The first showed football on Friday night (April 5): Women's European Championship qualification, Germany played Austria. Meanwhile, the crime series “Der Alte” was shown on ZDF. “Let's Dance” 5th live broadcast on RTL and “The Voice Kids” 1st Saturday. ProSieben showed “Jack Reacher” in prime time, while kapel eins wanted to score points with “Navy CIS: LA” and VOX wanted to score points with “Full speed ahead – The Cruise documentary.” RTLZWEI showed the movie “American Sniper”. But which format was able to attract the most viewers to the screen?

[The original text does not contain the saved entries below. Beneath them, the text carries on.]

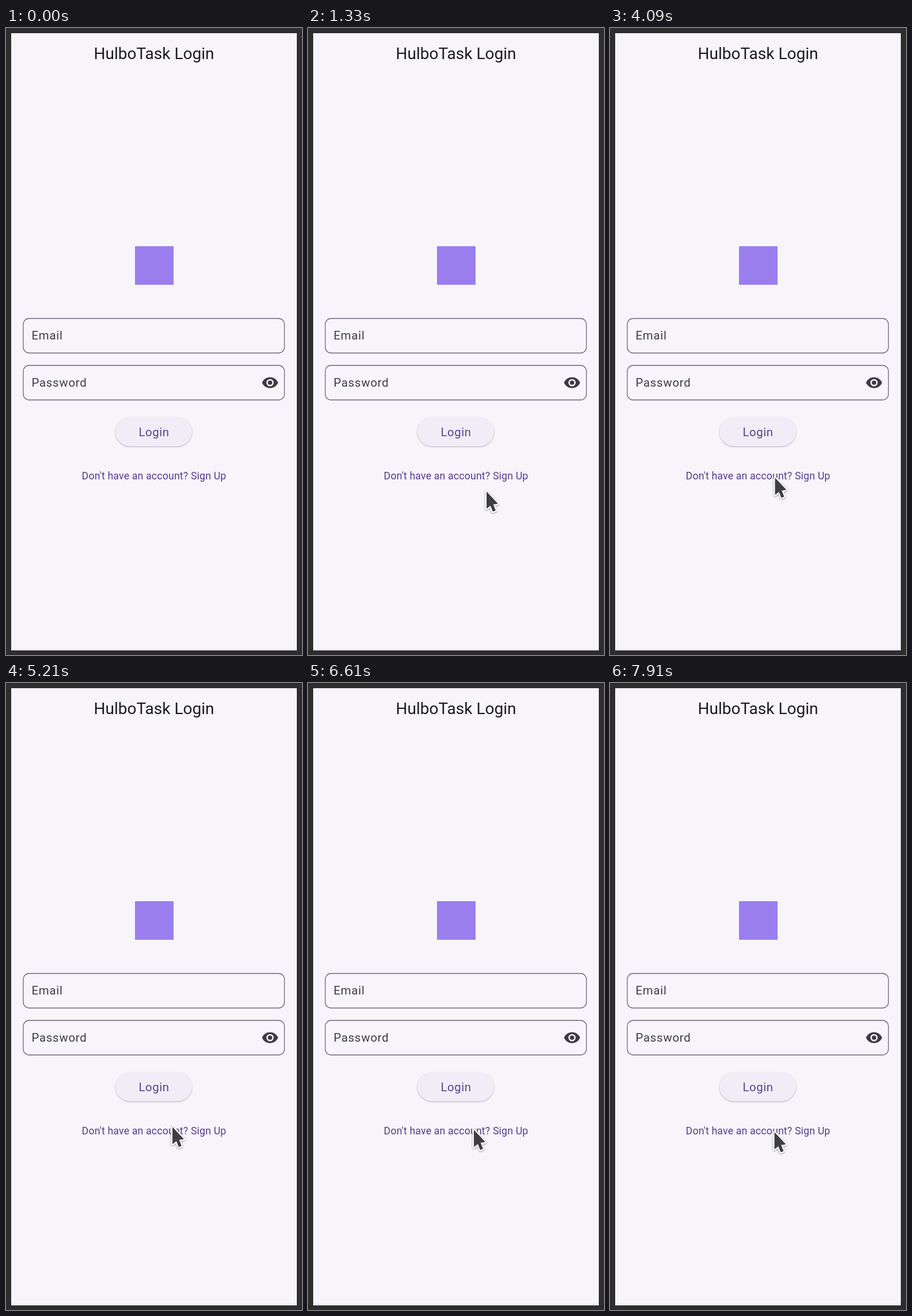
An HTML page that plays this animation: 514 px wide and 1089 px high, repeating every 8 s.

```html
<!DOCTYPE html>
<html lang="en">
<head>
<meta charset="utf-8">
<title>Login</title>
<style>
  html, body { margin: 0; width: 100%; height: 100%; overflow: hidden; background: #2d2d2e; }
  svg { display: block; width: 514px; height: 1089px; }
  text { font-family: Roboto, sans-serif; }
  .title { font-size: 28px; fill: #1d1b20; }
  .label { font-size: 20.4px; letter-spacing: .75px; fill: #403c46; }
  .action { font-size: 20.3px; letter-spacing: .6px; fill: #56438e; }
  .link { font-size: 17.8px; letter-spacing: .13px; fill: #543f8d; }
  .mid { text-anchor: middle; }
  .field { fill: none; stroke: #6c6777; stroke-width: 1.3; }
  .button { fill: #f1edf6; filter: drop-shadow(0 1px 1px rgba(40, 30, 60, .32)); }
  #cursor { filter: drop-shadow(0 1px 1.5px rgba(0, 0, 0, .4)); }
</style>
</head>
<body>
<svg viewBox="0 0 514 1089">
  <rect width="514" height="1089" fill="#2d2d2e"/>
  <rect x="9" y="9" width="496" height="1072" fill="#f7f4fa"/>
  <text class="title mid" x="257" y="54">HulboTask Login</text>
  <rect x="224" y="379" width="67" height="67" fill="#9b7eee"/>

  <rect class="field" x="30" y="504.5" width="453.5" height="60" rx="10"/>
  <text class="label" x="44.5" y="541">Email</text>
  <rect class="field" x="30" y="586" width="453.5" height="60" rx="10"/>
  <text class="label" x="44.5" y="622.5">Password</text>
  <g transform="translate(458.5 616) scale(1.27)">
    <path d="M-11 0C-9.27 -4.39 -5 -7.5 0 -7.5S9.27 -4.39 11 0C9.27 4.39 5 7.5 0 7.5S-9.27 4.39 -11 0Z" fill="#3f3b45"/>
    <circle r="4" fill="none" stroke="#f7f4fa" stroke-width="2"/>
  </g>

  <rect class="button" x="190" y="676" width="133" height="50.5" rx="25.25"/>
  <text class="action mid" x="257" y="709">Login</text>
  <text class="link mid" x="257" y="783.5">Don't have an account? Sign Up</text>

  <path id="cursor" d="M0 0V30L6.8 24.8L11 35L16 33L11.7 22.5L20 21.3Z"
        fill="#3f3f42" stroke="#fff" stroke-width="4.4" stroke-linejoin="round" paint-order="stroke"/>
</svg>
<script>
  const LOOP = 8000;
  const cursor = document.getElementById('cursor');

  // Cursor path: time in ms, x and y of the tip
  const path = [
    [450, 512, 842], [870, 390, 811], [1290, 310, 805], [1430, 310, 805],
    [1710, 296, 788], [2050, 286.5, 781], [4230, 286.5, 781],
    [4900, 289, 771], [5300, 289, 771], [6400, 288, 776],
    [6800, 288, 776], [7500, 285.5, 780], [LOOP, 285.5, 780]
  ];

  // The picture updates in bursts of three: 20, 20, then a 100 ms hold
  function stepTime(t) {
    const phase = (t + 110) % 140;
    return t - phase + Math.min(Math.floor(phase / 20), 2) * 20;
  }

  function tipAt(t) {
    const i = path.findIndex(p => p[0] > t);
    if (i < 1) return null;
    const [t0, x0, y0] = path[i - 1], [t1, x1, y1] = path[i];
    const k = (t - t0) / (t1 - t0), ease = k * k * (3 - 2 * k);
    return [x0 + (x1 - x0) * ease, y0 + (y1 - y0) * ease];
  }

  function draw(now) {
    const tip = tipAt(stepTime(now % LOOP));
    cursor.style.display = tip ? '' : 'none';
    if (tip) cursor.setAttribute('transform', `translate(${tip[0]} ${tip[1]})`);
    requestAnimationFrame(draw);
  }
  draw(performance.now());
</script>
</body>
</html>
```
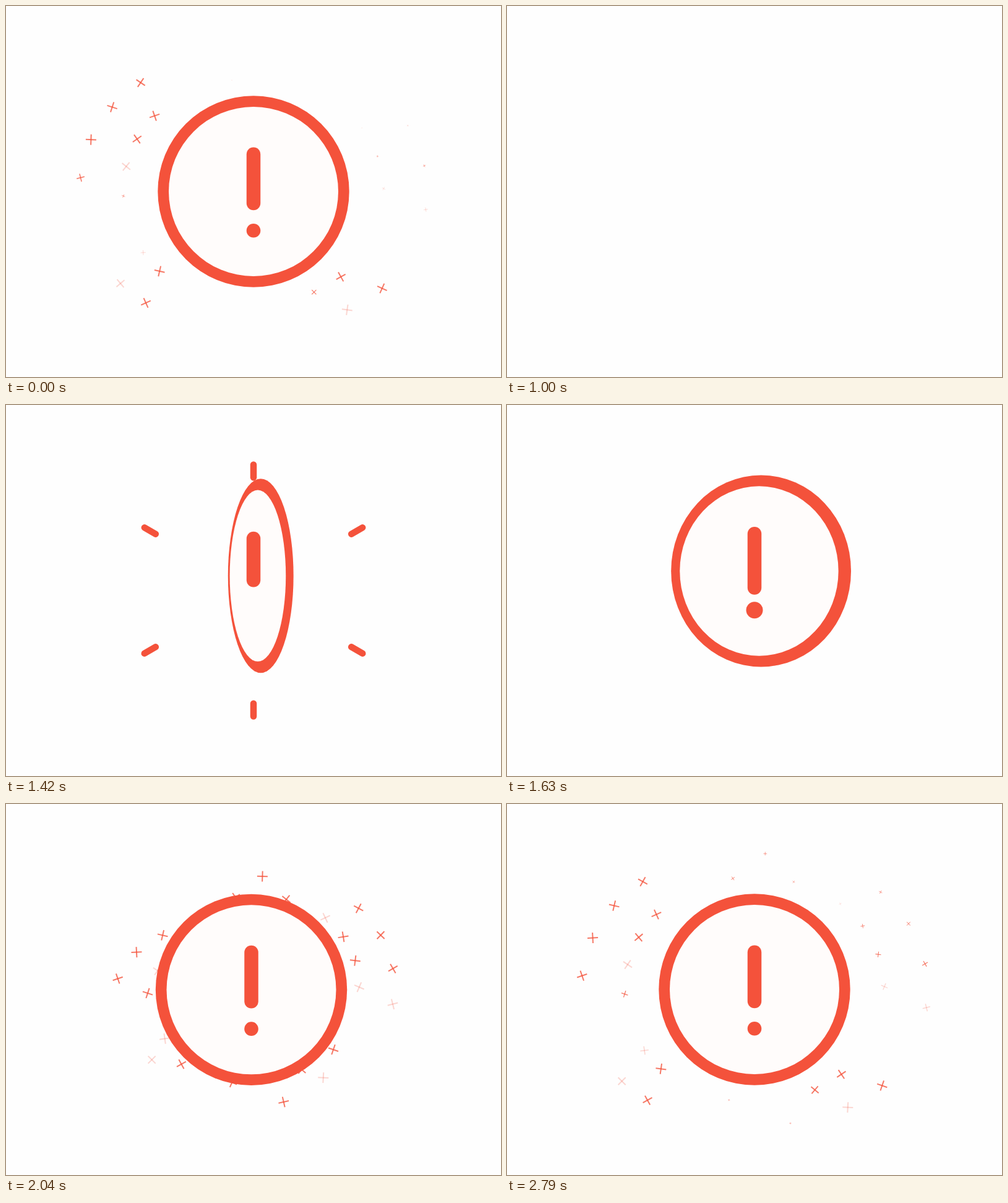
An HTML page with a canvas that plays this animation: 800 by 600 pixels, repeating every 2.83 s.

```html
<!DOCTYPE html>
<html>
<head>
<meta charset="utf-8">
<style>
html, body { margin: 0; width: 100%; height: 100%; overflow: hidden; background: #fefefe; }
canvas { display: block; }
</style>
</head>
<body>
<canvas id="stage" width="800" height="600"></canvas>
<script>
const ctx = document.getElementById('stage').getContext('2d');
const RED = '#f4523b', PALE = '#fffcfb';
const LOOP = 2830, FPS = 24, COUNT = 68;
const RAD = Math.PI / 180;

// Arcs of sparks: first and last bearing, how many, and how much later each one vanishes.
const arcs = [
  { from: 45, to: -6, n: 8, lag: 0.2 },
  { from: 70, to: 101, n: 3, lag: 0.2 },
  { from: 182, to: 136, n: 8, lag: 1.35 },
  { from: 209, to: 226, n: 4, lag: 1.8 },
  { from: 257, to: 285, n: 2, lag: 0 },
  { from: 301, to: 323, n: 4, lag: 2.2 }
];

// Sparks alternate between a round inner ring and a wider outer one.
const sparks = arcs.flatMap(({ from, to, n, lag }) => Array.from({ length: n }, (_, j) => {
  const a = (from + (to - from) * j / (n - 1)) * RAD, wide = Math.cos(2 * a);
  return {
    x: Math.cos(a), y: -Math.sin(a),
    r: j % 2 ? 250 + 30 * wide : 196 + 14 * wide,
    end: 67.6 + lag * (j + 1)
  };
}));

const clamp = v => Math.max(0, Math.min(1, v));

// Smooth interpolation through [tick, value] pairs.
function keys(f, ...pts) {
  if (f <= pts[0][0]) return pts[0][1];
  for (let i = 1; i < pts.length; i++) {
    const [a, u] = pts[i - 1], [b, v] = pts[i];
    if (f < b) {
      const p = (f - a) / (b - a);
      return u + (v - u) * p * p * (3 - 2 * p);
    }
  }
  return pts[pts.length - 1][1];
}

function line(x1, y1, x2, y2, width, cap) {
  ctx.lineWidth = width;
  ctx.lineCap = cap;
  ctx.beginPath();
  ctx.moveTo(x1, y1);
  ctx.lineTo(x2, y2);
  ctx.stroke();
}

function oval(x, y, rx, ry, color) {
  ctx.fillStyle = color;
  ctx.beginPath();
  ctx.ellipse(x, y, rx, ry, 0, 0, 2 * Math.PI);
  ctx.fill();
}

function drawSparks(f) {
  const left = (end, at) => Math.max(0, (end + 6.5 - at) / 46) ** 3;
  sparks.forEach(({ x, y, r, end }, i) => {
    const size = clamp((f - 38.5) / 3) * clamp((end - f) / 3);
    if (!size) return;
    const d = r * (1 - left(end, f)) / (1 - left(end, 67));
    ctx.save();
    ctx.globalAlpha = (i + 0.5) % 6.5 < 1.5 ? 0.23 : 0.78;
    ctx.translate(400 + x * d, 300 + y * d);
    ctx.rotate((i * 53 + f * 5) * RAD);
    ctx.scale(size, size);
    line(-8.5, 0, 8.5, 0, 2, 'butt');
    line(0, -8.5, 0, 8.5, 2, 'butt');
    ctx.restore();
  });
}

function drawBurst(f) {
  const p = (f - 30) / 8;
  if (p <= 0 || p >= 1) return;
  const tip = 100 + 138 * (1 - (1 - p) ** 2), tail = 100 + 138 * p ** 0.74;
  for (let i = 0; i < 6; i++) {
    const a = (i * 60 + 30) * RAD, c = Math.cos(a), s = Math.sin(a);
    line(400 + tail * c, 300 + tail * s, 400 + tip * c, 300 + tip * s,
      10.5 * Math.min(1, 4 * (1 - p)), 'round');
  }
}

function badgeY(f) {
  if (f < 25) return 300 + 470 * clamp((f - 13) / 11) ** 3;
  if (f < 37) return 255 + 515 * ((37 - f) / 12) ** 2.3;
  if (f < 47) return keys(f, [37, 255], [42.5, 300]);
  return 300 + 1.2 * Math.sin(Math.PI * clamp((f - 47) / 20));
}

// Disc turning about its vertical axis, seen in perspective.
function disc(x, y, r, turn, edge, color) {
  const s = Math.sin(turn), c = Math.cos(turn), k = 1 - (r * s / 850) ** 2;
  oval(x + r * r * s * c / 850 / k + 2 * edge * s, y,
    r * Math.abs(c) / k + edge * Math.abs(s), r / Math.sqrt(k), color);
}

function drawBadge(f) {
  if (f >= 24 && f < 26) return;
  const entering = f >= 26;
  const y = badgeY(f);
  const shake = f > 44 && f < 54 ? 7 * Math.sin((f - 44) * 0.3 * Math.PI) * (54 - f) / 10 : 0;
  const x = 400 + shake;
  const turn = entering && f < 45 ? 0.588 * (45 - f) ** 2 * RAD : 0;
  disc(x, y, 154.7, turn, 1.5, RED);
  disc(x, y, 137, turn, 0, PALE);

  if (!entering || f > 30) {
    const end = entering ? keys(f, [30, -60], [34, 7], [39, 27], [43, 19]) : 19;
    line(x, y - 60.3, x, y + end, 22.5, 'round');
  }
  const dot = entering ? keys(f, [35, 0], [39, 13.5], [43, 11.3]) : 11.3;
  oval(x, y + 63.3, dot, dot, RED);
}

function draw(now) {
  const f = Math.floor((now % LOOP) * FPS / 1000 + 0.1) % COUNT;
  ctx.clearRect(0, 0, 800, 600);
  ctx.strokeStyle = RED;
  drawSparks(f < 12 ? f + COUNT : f);
  drawBurst(f);
  drawBadge(f);
}

let start;
function tick(now) {
  start ??= now;
  draw(now - start);
  requestAnimationFrame(tick);
}
draw(0);
requestAnimationFrame(tick);
</script>
</body>
</html>
```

“Old Man” is better than “Let's Dance”

“Der Alte” on ZDF (20:15) won the Friday evening rating duel. The episode “Crash” was watched by 5.95 million people – equivalent to a 23.9 percent market share. In second place is “Last Trace Berlin” (ZDF, 21:14): 4.6 million viewers (market share: 18.4 percent). “Tagesschau” (Das Erste, 20:00) took third place with 4.06 million people and a market share of 17.9 percent. The “heute-show” followed in fourth place (ZDF, 22:30, 3.69 million people, market share 18 percent) and the program “heute” is in fifth place (ZDF, 18:59, 3.46 million people, market share 19.1 percent). “Let's Dance” live (RTL, 8:15 p.m.) ranked sixth among the ten most-watched formats (total viewers) with 3.41 million viewers and a 15.1 percent market share.

However, the RTL dance show managed to score points with a young audience and landed in first place: 0.9 million people aged 14-49 tuned in. This corresponds to a market share of 19.7 percent. Here, “heute-show” was in second place (0.73 million people, market share 16.4 percent), “Tagesschau” was in third place (0.7 million people, market share 17.6 percent).

This is how TV ratings are determined

Audience estimates are determined for approximately 5,000 representative households. According to AGF Videoforschung GmbH, they are a “reduced image of all private households with at least one television set in Germany”. The company is responsible for data collection and involves ARD and ZDF as well as private broadcasters and companies. The data has been collected since 1963, although there was a change in 2016: from then on, only households where the main earner speaks German are included. The measurement is performed by devices that record TV sound signals and compare them with the sound patterns of TV channels. As of 2020, the extent of streaming offers has also been measured in some representative households.